I wasn't expecting to be running Vista this soon.  Last Wednesday I was coming back from a trip and decided I had had enough with the way my current system was running.  I've had this system for 15 months -- the longest I've ever had a ThinkPad since joining this organization.  Over those past months, it's developed its own little quirks and random errors.  Some were partially my fault.  I should have never tried to update our security software from version 7 to version 8.  In doing so, I completely destroyed my install of our password manager and despite uninstalling and reinstalling it, it seemed to always find my old settings.  (Those problems prompted me to ask our security team for a "scorched-earth, nuclear-bomb” uninstall routine for our security software.) Now I had to choose my machine.  I couldn’t find a T61 model that I liked, so in a move that surprised even me, I decided to make my old machine my new machine.  I had a copy of a Vista license, so I obtained a copy of our recovery CDs for my T60 (2007-64U) and plunged in.  In getting my old documents off and preparing for the install I realized that I was only running 1GB of single channel memory, so I took my own advice and upgraded to 2GB.  I didn't want to be completely stupid about the whole process so I made a complete Rescue & Recovery backup to DVDs first.  That way if it went horribly wrong, I’d be up again without too much trouble.

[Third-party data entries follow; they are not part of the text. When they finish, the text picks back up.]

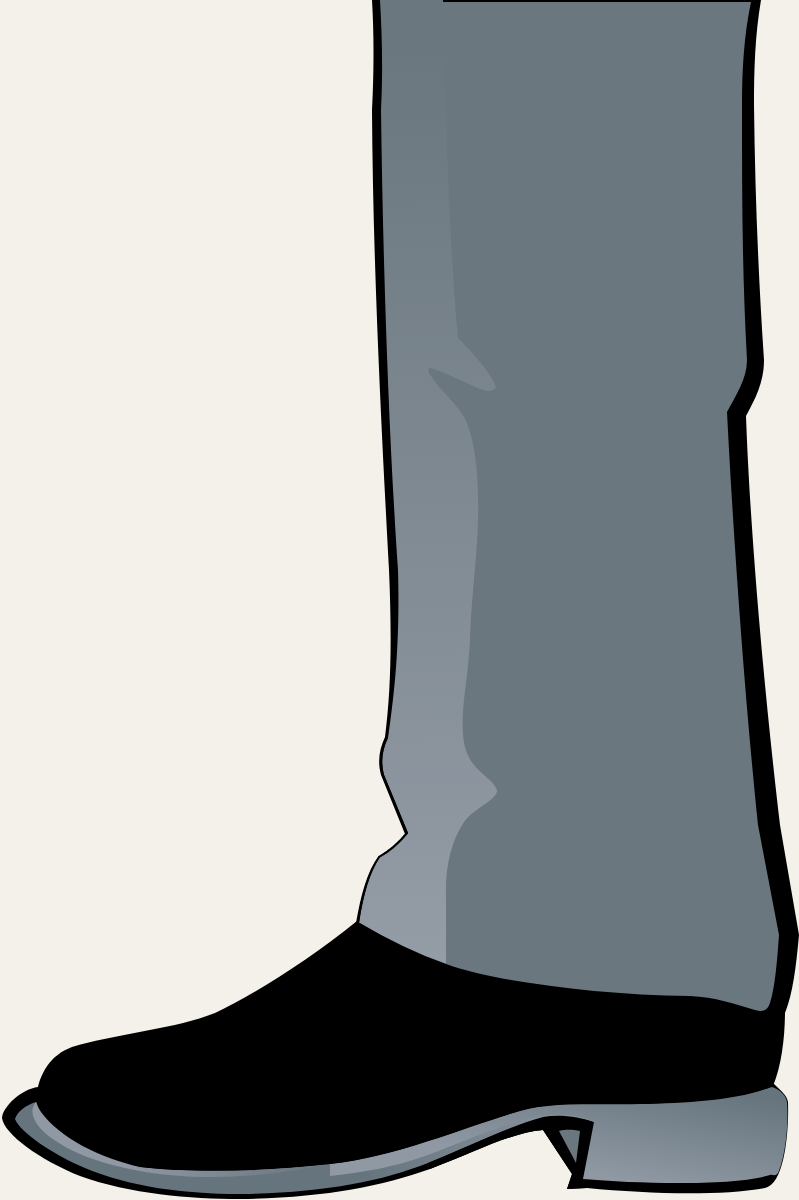
<!DOCTYPE html>
<html lang="en">
<head>
<meta charset="utf-8">
<title>Trouser leg and shoe</title>
<style>
:root {
  --paper: #f3f1e9;
  --ink: #000;
  --cloth: #6a777e;
  --cloth-light: #949ca6;
  --sole: #66757d;
  --sole-light: #8f98a3;
}
html, body { margin: 0; background: var(--paper); }
.artwork { display: block; width: 799px; height: 1200px; overflow: hidden; }
.ink { fill: var(--ink); }
.cloth { fill: var(--cloth); }
.dark-stop { stop-color: var(--cloth); }
.light-stop { stop-color: var(--cloth-light); }
.sole-stop { stop-color: var(--sole); }
.sole-light-stop { stop-color: var(--sole-light); }
</style>
</head>
<body>
<svg class="artwork" viewBox="0 0 799 1200" role="img" aria-label="Grey trouser leg above a black shoe with a low heel">
  <defs>
    <linearGradient id="crease-shade" gradientUnits="userSpaceOnUse" x1="400" y1="0" x2="420" y2="960">
      <stop class="dark-stop" offset="0.05"/>
      <stop class="light-stop" offset="1"/>
    </linearGradient>
    <linearGradient id="heel-shade" gradientUnits="userSpaceOnUse" x1="700" y1="1085" x2="680" y2="1190">
      <stop class="sole-stop" offset="0"/>
      <stop class="sole-light-stop" offset="1"/>
    </linearGradient>
    <linearGradient id="welt-shade" gradientUnits="userSpaceOnUse" x1="15" y1="0" x2="600" y2="0">
      <stop class="sole-stop" offset="0"/>
      <stop class="sole-stop" offset="0.6"/>
      <stop class="sole-light-stop" offset="1"/>
    </linearGradient>
    <linearGradient id="toe-shine" gradientUnits="userSpaceOnUse" x1="30" y1="1110" x2="330" y2="1170">
      <stop class="sole-light-stop" offset="0"/>
      <stop class="sole-light-stop" offset="0.35"/>
      <stop class="sole-stop" offset="1"/>
    </linearGradient>
  </defs>

  <g id="shoe">
    <path id="sole-outline" class="ink" d="M38 1087C22 1089 3 1106 2 1118C4 1134 40 1160 80 1176C130 1194 190 1199 240 1199C320 1198 380 1187 430 1169C475 1152 510 1133 543 1130L572 1174L567 1189L587 1188C650 1194 720 1196 765 1188C785 1184 789 1130 788 1102C787 1095 780 1090 773 1083L400 1040Z"/>
    <path id="welt" fill="url(#welt-shade)" d="M36 1102C26 1105 17 1112 15 1119C20 1132 52 1154 85 1168C130 1187 185 1194 240 1194C320 1193 380 1182 428 1163C470 1146 510 1126 543 1119C560 1116 580 1118 594 1122L640 1102C590 1103 550 1103 520 1111C470 1125 400 1156 330 1164C260 1172 190 1173 140 1167C95 1155 50 1130 36 1102Z"/>
    <path id="toe-highlight" fill="url(#toe-shine)" d="M36 1102C29 1110 33 1121 42 1130C62 1150 100 1164 140 1171C200 1182 270 1177 330 1164C260 1172 190 1173 140 1167C95 1155 50 1130 36 1102Z"/>
    <path id="arch-edge" class="ink" d="M428 1163C470 1146 510 1126 543 1117C560 1114 580 1117 594 1122L587 1188L567 1189L572 1174L543 1130C510 1133 475 1152 430 1169Z"/>
    <path id="heel-inside" class="cloth" d="M559 1131C567 1129 574 1130 580 1131L576 1163Z"/>
    <path id="heel" fill="url(#heel-shade)" d="M520 1111C550 1102 590 1104 640 1103C690 1102 735 1099 772 1087C779 1089 786 1095 787 1102C789 1130 784 1160 778 1173C775 1177 773 1174 770 1175C735 1186 640 1184 583 1179L594 1122C575 1114 555 1113 535 1117C500 1125 470 1139 425 1156C395 1167 365 1172 330 1176L330 1164C400 1156 470 1125 520 1111Z"/>
    <path id="upper" class="ink" d="M357 921C310 959 255 994 215 1013C175 1029 115 1034 72 1047C50 1055 40 1074 37 1092C35 1101 37 1106 41 1112C60 1138 100 1158 140 1167C190 1173 260 1171 330 1164C400 1156 470 1125 520 1111C550 1102 590 1105 640 1104C690 1103 740 1100 773 1086C782 1065 785 1035 785 1011L600 900Z"/>
  </g>

  <g id="trouser-leg">
    <path id="leg-outline" class="ink" d="M372 0H761C755 35 754 70 754 105C755 190 758 270 764 360C764 383 755 399 746 416C750 530 764 690 780 825L799 935C796 967 793 993 785 1013L768 1013C730 1000 715 996 690 995L446 965L356 923C361 895 367 871 379 856C388 851 397 844 405 834L381 775C377 760 380 748 385 737C391 690 392 640 389 570C382 440 373 270 372 110C374 70 374 35 372 0Z"/>
    <path id="leg-cloth" class="cloth" d="M443 2H751C744 35 742 70 742 105C742 190 742 270 747 360C747 379 736 395 727 412C733 530 744 690 758 825L779 935C777 963 775 987 770 1003C767 1011 763 1012 755 1010C735 1004 715 997 690 996C620 995 555 988 500 978C480 974 463 970 446 964L425 820L420 300Z"/>
    <path id="front-light" fill="url(#crease-shade)" d="M380 0H443C446 110 448 230 458 338C473 353 491 373 496 387C494 392 488 392 480 389C463 382 445 372 431 368C427 368 428 372 431 376C439 389 456 403 464 417C476 440 479 480 478 520C477 560 471 600 470 640C468 680 461 705 463 735C466 772 492 775 497 790C498 800 474 808 464 822C450 843 445 870 446 897V965C415 954 386 939 359 923C363 896 369 872 380 857C389 852 399 844 408 833L384 775C380 760 383 749 388 738C395 690 400 640 398 570C389 440 383 270 381 110C383 70 382 35 380 0Z"/>
    <path id="cuff-edge" fill="none" stroke="var(--ink)" stroke-width="2" d="M387 737C382 748 379 760 383 775L407 833C398 844 388 852 379 857C369 872 362 896 358 923C385 939 415 954 446 965"/>
  </g>
</svg>
</body>
</html>
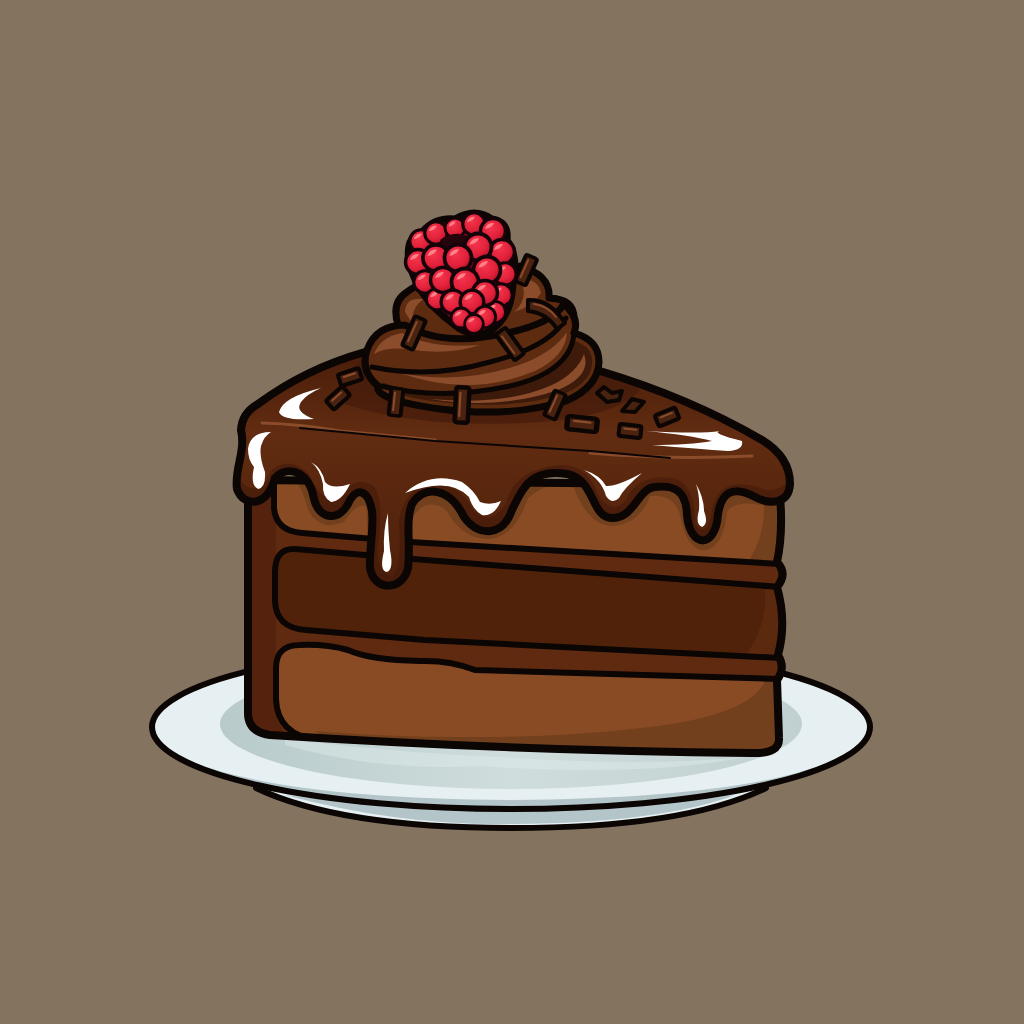
<!DOCTYPE html>
<html lang="en">
<head>
<meta charset="utf-8">
<title>Chocolate cake slice</title>
<style>
:root{--ground:#84735f;--ink:#0b0504;--plate:#e6eff1;--plate-well:#c9d8d8;--plate-shade:#b3c5c8;--sponge:#894b23;--sponge-shade:#73401d;--sponge-dark:#50220a;--cream:#5f2a10;--glaze:#562409;--glaze-dark:#42190a;--swirl:#5c2b10;--swirl-light:#8a4c2b;--swirl-dark:#3d1a09;--flake:#4a2210;--berry:#e2213a;--berry-dark:#a80f26;--berry-light:#ff7480;--shine:#fff}
html,body{margin:0;height:100%;overflow:hidden;background:var(--ground)}
svg{display:block;width:1024px;height:1024px}
.outline{fill:none;stroke:var(--ink);stroke-width:6;stroke-linejoin:round;stroke-linecap:round}
.bold{stroke-width:8}
.plate{fill:var(--plate)}.well{fill:var(--plate-well)}.plate-shade{fill:var(--plate-shade)}
.sponge{fill:var(--sponge)}.sponge-shade{fill:var(--sponge-shade)}.sponge-dark{fill:var(--sponge-dark)}
.cream{fill:var(--cream)}.glaze-dark{fill:var(--glaze-dark)}
.swirl{fill:var(--swirl);stroke:var(--ink);stroke-width:7;stroke-linejoin:round}
.swirl-light{fill:var(--swirl-light)}.swirl-dark{fill:var(--swirl-dark)}
.flake{fill:var(--flake);stroke:var(--ink);stroke-width:4;stroke-linejoin:round}
.flake-edge{fill:none;stroke:var(--swirl-light);stroke-width:2;stroke-linecap:round}
.shine{fill:var(--shine)}
.rim-light{fill:none;stroke:var(--swirl-light);stroke-width:3;stroke-linecap:round}
</style>
</head>
<body>
<svg viewBox="0 0 1024 1024" role="img" aria-label="Slice of chocolate cake with a raspberry on a white plate">
<defs>
<linearGradient id="glaze-tone" x1="0" y1="0" x2="0" y2="1"><stop offset="0" stop-color="#4a1d09"/><stop offset=".35" stop-color="#612c11"/><stop offset="1" stop-color="#4d1f09"/></linearGradient>
<linearGradient id="well-tone"><stop offset="0" stop-color="#b8cacb"/><stop offset=".5" stop-color="#cfdddc"/><stop offset="1" stop-color="#c0d0d0"/></linearGradient>
<radialGradient id="drupelet-tone" cx=".4" cy=".35" r=".7"><stop offset="0" stop-color="#f5354c"/><stop offset=".6" stop-color="#e2213a"/><stop offset="1" stop-color="#b01029"/></radialGradient>
<path id="cake-body" d="M248 480V713Q248 732 270 735Q520 751 752 753Q780 754 779 738L777 680Q786 668 778 655Q787 622 777 587Q788 574 777 562Q784 530 779 485Z"/>
<path id="glaze-shape" d="M241 430Q242 413 258 404Q305 369 365 352L600 371Q690 398 762 440Q790 457 790 484C789 504 770 505 755 497C735 486 722 490 718 514C716 549 690 549 687 515C686 490 674 485 655 487C638 488 635 518 612 518C590 517 596 480 567 474C527 467 520 495 512 510C503 536 479 538 464 517C450 488 425 484 412 504C405 522 411 545 408 568C403 591 374 592 370 568C369 550 374 530 372 511C368 489 357 488 350 500C340 523 319 520 314 499C310 474 290 463 275 478C268 507 244 508 237 489C234 470 246 451 241 430Z"/>
<clipPath id="body-clip"><use href="#cake-body"/></clipPath>
<clipPath id="glaze-clip"><use href="#glaze-shape"/></clipPath>
<clipPath id="plate-clip"><ellipse cx="511" cy="727" rx="359" ry="82"/></clipPath>
<g id="drupelet"><circle r="12.5" fill="url(#drupelet-tone)" stroke="#16030a" stroke-width="3.5"/><path d="M-8-2Q-6-9 1-8Q-1-3-8-2Z" fill="#ff8088"/></g>
<g id="stick"><rect class="flake" x="-6" y="-16" width="12" height="32" rx="2"/><path class="flake-edge" d="M-2-11V10"/></g>
<g id="chip"><rect class="flake" x="-11" y="-6" width="22" height="12" rx="2"/><path class="flake-edge" d="M-6-2H6"/></g>
</defs>

<rect width="1024" height="1024" fill="#84735f"/>

<g id="plate">
<path class="plate" d="M256 788Q340 828 512 828T766 788Z"/>
<path class="plate-shade" d="M285 795Q400 826 512 824Q660 823 735 795Q512 825 285 795Z"/>
<path class="outline" d="M256 788Q340 828 512 828T766 788"/>
<ellipse class="plate" cx="511" cy="727" rx="359" ry="82"/>
<g clip-path="url(#plate-clip)">
<ellipse cx="511" cy="724" rx="291" ry="65" fill="url(#well-tone)"/>
<path class="plate" d="M285 745Q380 772 480 766Q650 777 745 757Q640 767 500 757Q370 751 285 738Z" opacity=".35"/>
<path class="plate-shade" d="M158 744Q225 808 511 809Q800 808 864 744Q790 798 511 800Q235 798 158 744Z"/>
</g>
<ellipse class="outline" cx="511" cy="727" rx="359" ry="82"/>
</g>

<g id="cake">
<use href="#cake-body" class="cream"/>
<g clip-path="url(#body-clip)">
<path class="glaze-dark" d="M248 480H276V715Q280 733 300 742H248Z" opacity=".35"/>
<path class="sponge" d="M274 460V508Q276 531 302 533L410 542L790 564V460Z"/>
<path class="sponge-shade" d="M760 480Q772 525 748 562L790 565V480Z"/>
<path class="sponge-shade" d="M282 470Q300 476 308 510Q320 532 344 522Q356 503 366 506L368 542L412 544V518Q426 496 446 510Q465 544 496 538Q518 530 528 498Q550 479 574 488Q588 525 612 526Q640 524 650 496Q674 494 680 515Q687 553 707 550Q724 545 727 512Q736 496 780 510V470Z"/>
<path class="sponge-dark" d="M295 549Q275 548 275 572V601Q276 628 306 630L425 640L790 658V588L400 558Z"/>
<path d="M764 587Q770 620 746 655L790 658V588Z" fill="#5a290e"/>
<path class="sponge" d="M300 645Q275 645 276 670V699Q277 735 318 740L790 760V680L475 670Q450 660 420 661Q370 660 348 650Q326 644 300 645Z"/>
<path class="sponge-shade" d="M766 678Q755 714 650 727Q560 738 460 737Q390 737 315 731Q325 741 350 744L790 760V678Z"/>
<path class="outline" stroke-width="5" d="M274 480V508Q276 531 302 533L410 542L780 564M780 587L400 558L295 549Q275 548 275 572V601Q276 628 306 630L425 640L780 658M780 679L475 670Q450 660 420 661Q370 660 348 650Q326 644 300 645Q275 645 276 670V699Q277 735 318 740"/>
</g>
<use href="#cake-body" class="outline bold"/>
</g>

<g id="glaze">
<use href="#glaze-shape" fill="url(#glaze-tone)"/>
<g clip-path="url(#glaze-clip)">
<path class="glaze-dark" d="M338 402Q420 430 540 422Q620 415 640 390L600 360H360Z" opacity=".6"/>
<path class="glaze-dark" d="M240 480Q258 501 272 470Q290 455 309 474Q320 503 340 497Q354 474 374 486Q385 502 377 550Q379 576 392 576Q402 570 399 520Q406 485 435 483Q460 484 474 511Q492 527 506 503Q514 469 560 465Q588 464 598 495Q612 516 626 500Q636 474 672 478Q695 482 695 524Q706 540 712 510Q718 476 758 487Q778 497 792 476V520L700 560L390 605L236 520Z" opacity=".55"/>
</g>
<path class="rim-light" d="M262 423Q300 424 340 431L435 440M590 453Q670 460 752 456"/>
<path class="outline" style="stroke-width:2" d="M300 428L435 441L590 451L670 458"/>
<g class="shine">
<path d="M321 388Q283 397 279 412Q282 421 314 419Q294 412 301 402Q307 394 321 388Z"/>
<path d="M646 431Q700 434 720 431Q710 433 742 441Q744 450 728 451Q700 449 652 445Q690 445 712 441Q690 435 646 431Z"/>
<path d="M271 432Q250 432 248 449Q248 460 254 467Q250 485 258 489Q266 488 265 472Q259 456 261 446Q264 436 271 432Z"/>
<path d="M311 462Q322 468 325 482Q332 490 350 484Q342 501 331 502Q322 497 323 484Q320 469 311 462Z"/>
<path d="M388 513Q383 530 384 551Q379 571 387 572Q394 569 390 550Q388 530 388 513Z"/>
<path d="M405 493Q430 471 462 482Q474 490 480 502Q490 506 501 501Q494 517 482 515Q473 510 469 497Q450 476 405 493Z"/>
<path d="M584 470Q600 475 606 486Q616 487 642 473Q624 488 619 498Q612 505 606 496Q602 480 584 470Z"/>
<path d="M696 484Q704 498 704 511Q709 524 702 527Q695 524 699 510Q700 496 696 484Z"/>
</g>
<use href="#glaze-shape" class="outline bold"/>
</g>

<g id="scattered-flakes">
<use href="#chip" transform="translate(350 377) rotate(-18)"/>
<use href="#chip" transform="translate(338 398) rotate(-42)"/>
<use href="#chip" transform="translate(582 424) rotate(6) scale(1.35 1.1)"/>
<use href="#chip" transform="translate(630 431) rotate(6)"/>
<use href="#chip" transform="translate(667 417) rotate(-22)"/>
<path class="flake" d="M597 393L604 387L612 393L622 391L619 400L607 402ZM622 411L632 399L644 402L635 412Z"/>
</g>

<g id="swirl">
<path class="swirl" d="M398 325Q391 302 407 292Q425 277 470 280L520 266Q551 275 549 298Q574 299 574 318Q572 330 562 336L420 343Z"/>
<path class="swirl-light" d="M405 312Q405 297 424 299Q412 306 412 323ZM520 280Q538 278 541 293Q533 306 514 312Q530 298 520 280Z"/>
<path class="swirl" d="M378 386Q360 371 367 350Q376 325 405 325Q440 345 490 336Q550 327 564 304Q580 318 574 333Q599 340 599 362Q598 387 566 401Q510 418 440 409Q374 400 378 386Z"/>
<path class="swirl-dark" d="M382 382Q424 400 486 392Q562 376 575 341Q594 348 592 364Q590 385 560 395Q510 410 440 402Q392 397 382 382Z"/>
<path class="swirl-light" d="M374 354Q380 337 402 333Q430 349 480 345Q448 356 407 349Q386 347 374 354ZM400 373Q465 386 527 362Q555 350 567 332Q566 356 535 371Q470 398 400 373ZM430 399Q505 406 552 385Q577 373 584 354Q592 376 558 390Q500 410 430 399Z"/>
<path class="outline" style="stroke-width:5" d="M372 367Q430 379 490 362Q550 347 566 318M381 386Q440 401 510 386Q570 372 574 334"/>
<use href="#stick" transform="translate(414 333) rotate(24)"/>
<use href="#stick" transform="translate(396 402) rotate(6) scale(1 .85)"/>
<use href="#stick" transform="translate(462 405) rotate(3) scale(1.1)"/>
<use href="#stick" transform="translate(555 405) rotate(24) scale(1 .85)"/>
<use href="#stick" transform="translate(510 344) rotate(-36)"/>
<use href="#stick" transform="translate(526 270) rotate(24) scale(1 .9)"/>
<path class="flake" d="M528 300Q550 299 565 323L557 329Q547 313 528 311Z"/>
<path class="flake-edge" d="M534 304Q548 306 556 317"/>
</g>

<g id="raspberry">
<path d="M409 262Q405 237 422 232Q435 217 455 219Q475 207 492 219Q509 222 507 240Q519 257 513 284Q511 320 488 332Q468 338 452 323Q417 297 409 262Z" fill="#8e0b21" stroke="#0b0504" stroke-width="7"/>
<use href="#drupelet" transform="translate(421 241) scale(.9)"/>
<use href="#drupelet" transform="translate(436 233) scale(.9)"/>
<use href="#drupelet" transform="translate(455 228) scale(.8)"/>
<use href="#drupelet" transform="translate(474 224) scale(.9)"/>
<use href="#drupelet" transform="translate(493 231)"/>
<path d="M440 240Q454 229 470 237L462 250H446Z" fill="#25040b"/>
<use href="#drupelet" transform="translate(418 262)"/>
<use href="#drupelet" transform="translate(502 252)"/>
<use href="#drupelet" transform="translate(505 274) scale(.9)"/>
<use href="#drupelet" transform="translate(425 282) scale(.9)"/>
<use href="#drupelet" transform="translate(436 258) scale(1.05)"/>
<use href="#drupelet" transform="translate(478 247) scale(1.08)"/>
<use href="#drupelet" transform="translate(458 258) scale(1.08)"/>
<use href="#drupelet" transform="translate(437 299) scale(.85)"/>
<use href="#drupelet" transform="translate(501 295) scale(.9)"/>
<use href="#drupelet" transform="translate(443 280)"/>
<use href="#drupelet" transform="translate(487 270) scale(1.08)"/>
<use href="#drupelet" transform="translate(465 282) scale(1.08)"/>
<use href="#drupelet" transform="translate(495 312) scale(.85)"/>
<use href="#drupelet" transform="translate(453 302) scale(.95)"/>
<use href="#drupelet" transform="translate(485 293)"/>
<use href="#drupelet" transform="translate(472 302) scale(.95)"/>
<use href="#drupelet" transform="translate(461 318) scale(.8)"/>
<use href="#drupelet" transform="translate(485 317) scale(.85)"/>
<use href="#drupelet" transform="translate(474 324) scale(.75)"/>
</g>
</svg>
</body>
</html>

The install took much longer than I expected it would -- nowhere near the 30 minutes I had heard from others.  The base code and drivers copied from our DVDs quickly enough, but it took 3.5 agonizing hours with multiple reboots before I finally had a system that was up and running. I stared installing software.  First, our email client -- Lotus Notes.  Notes is a TERRIBLE TERRIBLE email program to try and move from one system to another, but since I had had experience doing it before, I was able to wrestle it into place.  Next came our official company virus -- a.k.a. our instant messaging client.  Since I was going to take a complete productivity hit anyway, I went ahead and installed Office 2007.  One by one I kept adding applications and slowly got everything loaded.  I rebooted and finally decided to start trying to work. My first snag was that my wireless would not function.  I could see access point names, but it just simply wouldn't connect.  I did some reading in the various forums and decided that my Intel a/b/g card was to blame.  First I tried updating to a new driver from Intel's website, but that didn't work.  I then swapped it out with an Atheros based card from another machine.  After a reboot, everything worked perfectly.  In addition to having a working connection, I was getting consistently stronger signals as well as faster wireless profile switching.  I should have swapped it out a long time ago. There are a few things that still perplex me.  To call the new Vista control panel daunting is an understatement, and I miss being able to right click the desktop to change my display and power settings.  Another mind boggling thing –- I have a 100GB drive in this system, but now with less 10GB free!!  There are about 20GB of video recordings that I keep to watch when I'm on the road.  I have also done a Rescue and Recovery backup.  Even accounting for the space that those take up, I can't seem to figure out where all of my disk space went.  I've even gone so far as to put System Restore on a diet and it still doesn't help much. My other quibbles have to do specifically with some of our ThinkVantage utilities.  When I initially started using Vista, Presentation Director worked flawlessly.  That did not last.  I was embarrassed the other day when presenting in front of a country sales team and it wouldn't switch resolutions at all.  It gives me a cryptic error and then reverts to my normal display settings.  The only thing I can think of is that Vista Mobility Center and our Presentation Director are fighting with each other.  Vista seems to be winning, but it is a Pyrrhic victory at best. Access Connections and Vista seem to fight from time to time, but I've largely been able to work around those issues with a reboot when necessary.  The old adage of "If it doesn't work right, reboot" still applies. I HATE that Windows is constantly accessing my hard disk drive.  The system is responsive enough, but seeing that blinking light is driving me crazy.  To help with this, I turned both Super Fetch and indexing off.  I may be sacrificing some performance and functionality, but I don't care.  I just want to work. Oh, and I've lost one hour of battery life per charge. The question that really needs to be answered is whether moving to Vista has made me more productive.  If we exclude setup and install time, my answer (for now at least), is no.  I’m able to get most of my work done, but I find myself waiting for the operating system too much.  I spend time searching for features that are in different places than they were located in XP. If you ask the question another way, “Since you’ve got an escape route back to XP, are you going back?”  No, I’m not.  Vista itself hasn’t made me more productive, but there is a lot to like about this operating system.  I just don’t consider it a compelling upgrade.  On the other hand, I LOVE Office 2007.  Upgrade as fast as you can.  It works great, even accounting for the learning curve of the new interface.